Ross White is the author of Charm Offensive, winner of the 2019 Sexton Prize, and two chapbooks. He is the director of Bull City Press, an independent publisher of poetry, fiction, and nonfiction, and the editor of Four Way Review. His poems have appeared in American Poetry Review, New England Review, Poetry Daily, Tin House, and The Southern Review, among others. He teaches creative writing, grammar, and podcasting at the University of North Carolina at Chapel Hill. Follow him on Twitter: @rosswhite.
Jim Whiteside is the author of a chapbook, Writing Your Name on the Glass (Bull City Press, 2019) and is a 2019-2021 Wallace Stegner Fellow in Poetry. He is the recipient of a Tennessee Williams Scholarship from the Sewanee Writers’ Conference and a residency from the Virginia Center for the Creative Arts. Jim’s recent poems have appeared or are forthcoming in The New York Times, Ploughshares, The Southern Review, Pleiades, Crazyhorse, and Boston Review. Originally from Cookeville, Tennessee, he holds an MFA from the University of North Carolina at Greensboro and lives in Oakland, California.
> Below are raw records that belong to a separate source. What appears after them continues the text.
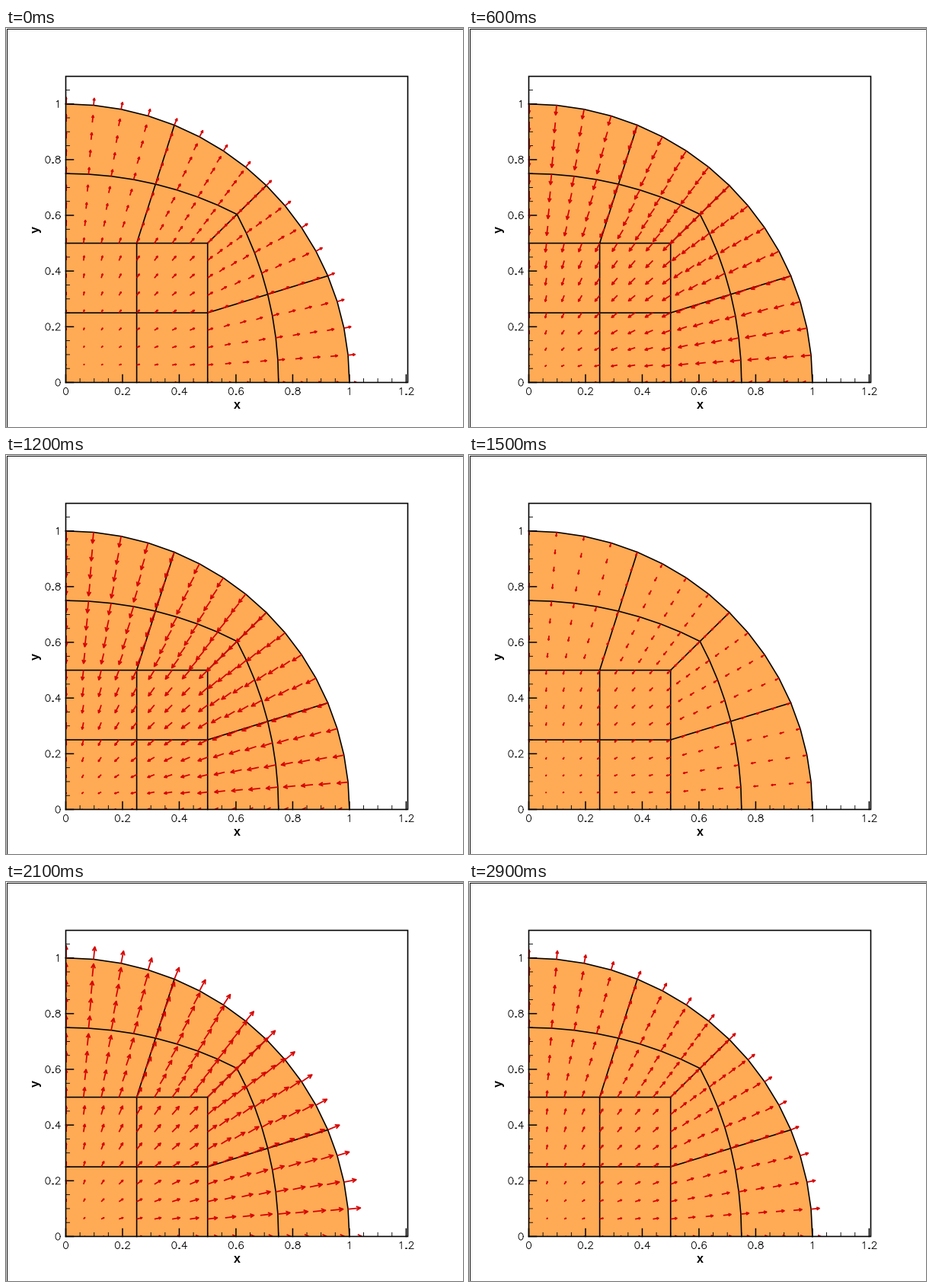
Write a matplotlib script that moves like this. It is 600x524 px and loops after 3000 ms.

```python
import numpy as np
import matplotlib.pyplot as plt
from matplotlib.animation import FuncAnimation
from matplotlib.collections import LineCollection
from matplotlib.patches import Polygon, Rectangle

W, H, DPI = 600, 524, 100
FRAMES, STEP_MS = 30, 100
X0, Y0, SX, SY = 78.5, 465.5, 372.4, 365.8
RIGHT, TOP = 527.5, 63.5
ORANGE, RED = "#ffaa55", "#d60000"
PX = 72 / DPI

fig = plt.figure(figsize=(W / DPI, H / DPI), dpi=DPI, facecolor="white")
ax = fig.add_axes([0, 0, 1, 1])
ax.set_xlim(0, W)
ax.set_ylim(H, 0)
ax.axis("off")


def to_px(p):
    """Data coordinates to stage pixels."""
    return np.asarray(p) * [SX, -SY] + [X0, Y0]


def line(pts, width=1.6, z=2):
    pts = np.asarray(pts)
    ax.plot(pts[:, 0], pts[:, 1], color="black", lw=width * PX, zorder=z,
            snap=False)


# Quarter disc: a square core and two curved blocks blended out to the arc.
def shell(s, t):
    angle = s * np.pi / 4
    inner = np.stack([0.5 * s, 0.5 + 0 * s], axis=-1)
    outer = np.stack([np.sin(angle), np.cos(angle)], axis=-1)
    return (1 - t) * inner + t * outer


S = np.linspace(0, 1, 9)


def draw_disc():
    arc = shell(S, 1)
    rim = np.vstack([[[0, 0]], arc, arc[::-1, ::-1]])
    ax.add_patch(Polygon(to_px(rim), fc=ORANGE, ec="none", zorder=1))
    for flip in (1, -1):
        for t in (0, 0.5, 1):
            line(to_px(shell(S, t)[:, ::flip]))
        spoke = np.array([shell(np.array(0.5), t) for t in (0, 1)])
        line(to_px(spoke[:, ::flip]))
        line(to_px(np.array([[0.25, 0], [0.25, 0.5]])[:, ::flip]))
    line(to_px([shell(np.array(1), t) for t in (0, 1)]))


# Single-stroke digits on a grid 21 units high.
def oval(cx, cy, rx, ry):
    a = np.linspace(0, 2 * np.pi, 25)
    return np.stack([cx + rx * np.cos(a), cy + ry * np.sin(a)], axis=1)


GLYPHS = {
    "0": [oval(10, 10.5, 7, 10.5)],
    "1": [[(6, 17), (8, 18), (11, 21), (11, 0)]],
    "2": [[(4, 16), (5, 19), (8, 21), (12, 21), (15, 19), (16, 17),
           (16, 15), (13, 10), (3, 0), (17, 0)]],
    "4": [[(13, 0), (13, 21), (3, 7), (18, 7)]],
    "6": [[(16, 18), (15, 20), (12, 21), (10, 21), (7, 20), (5, 17),
           (4, 12), (4, 7)], oval(10.5, 6.5, 6.5, 6.5)],
    "8": [oval(10, 17, 6, 4), oval(10, 6.5, 7, 6.5)],
    ".": [[(4.2, 1), (6.2, 1)]],
}


def label(text, x, y, align, scale=0.44):
    advance = [10 if c == "." else 20 for c in text]
    x -= align * sum(advance) * scale
    for char, step in zip(text, advance):
        for stroke in GLYPHS[char]:
            pts = (np.asarray(stroke) - [0, 10.5]) * [scale, -scale]
            line(pts + [x, y], 1.6 if char == "." else 0.9, 6)
        x += step * scale


def draw_frame():
    ax.add_patch(Rectangle((0.5, 0.5), W - 1, H - 1, fc="none", ec="black",
                           lw=PX, zorder=6))
    ax.add_patch(Rectangle((X0, TOP), RIGHT - X0, Y0 - TOP, fc="none",
                           ec="black", lw=1.6 * PX, zorder=6, snap=False))
    for i in range(25):
        major = i % 4 == 0
        size, width = (10, 1.5) if major else (5, 0.9)
        x, y = to_px((i * 0.05, i * 0.05))
        text = f"{i * 0.05:.1f}".removesuffix(".0")
        line([(x, Y0), (x, Y0 - size)], width, 3)
        if major:
            label(text, x, 477, 0.5)
        if y > TOP + 1:
            line([(X0, y), (X0 + size, y)], width, 3)
            if major:
                label(text, 72.5, y, 1)
    title = dict(family="Liberation Sans", weight="bold", size=16 * PX,
                 ha="center", va="center", zorder=6)
    ax.text(303, 495, "x", **title)
    ax.text(39.5, 265, "y", rotation=90, **title)


# Velocity arrows at every grid node.
def grid_nodes():
    core = [(x / 16, y / 16) for x in range(9) for y in range(9)]
    upper = np.vstack([shell(S, t) for t in S[1:]])
    side = np.vstack([shell(S[:-1], t)[:, ::-1] for t in S[1:]])
    return np.vstack([core, upper, side])[1:]


nodes = grid_nodes()
radius = np.hypot(*nodes.T)
radial = nodes / radius[:, None] * [1, -1]
across = radial[:, ::-1] * [-1, 1]
tails = to_px(nodes)

arrows = LineCollection([], colors=RED, linewidths=1.75 * PX, zorder=4)
ax.add_collection(arrows)
arrows.set_clip_path(Rectangle((X0, TOP), RIGHT - X0, Y0 - TOP,
                               transform=ax.transData))


def update(i):
    swing = 18.8 * np.cos(2 * np.pi * (i - 24.1) / 29.5)
    length = swing * np.sin(1.85 * radius) / np.sin(1.85) + 1.5 * radius**2
    shift = length[:, None]
    tips = tails + shift * radial
    neck = tips - 0.33 * shift * radial
    barb = 0.16 * shift * across
    shafts = np.stack([tails, tips], axis=1)
    heads = np.stack([neck + barb, tips, neck - barb], axis=1)
    arrows.set_segments([*shafts, *heads])
    return [arrows]


draw_disc()
draw_frame()
anim = FuncAnimation(fig, update, frames=FRAMES, interval=STEP_MS,
                     repeat=True, repeat_delay=0, blit=False)
plt.show()
```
Liu Xingli was born in a small town called lake of water caltrop in Hubei, China. She now lives in Stockholm, Sweden. She is a system engineer in a telecom device company. She has published two short stories in Chinese literary magazines. She started to write poetry in Chinese and translate into English since 2020.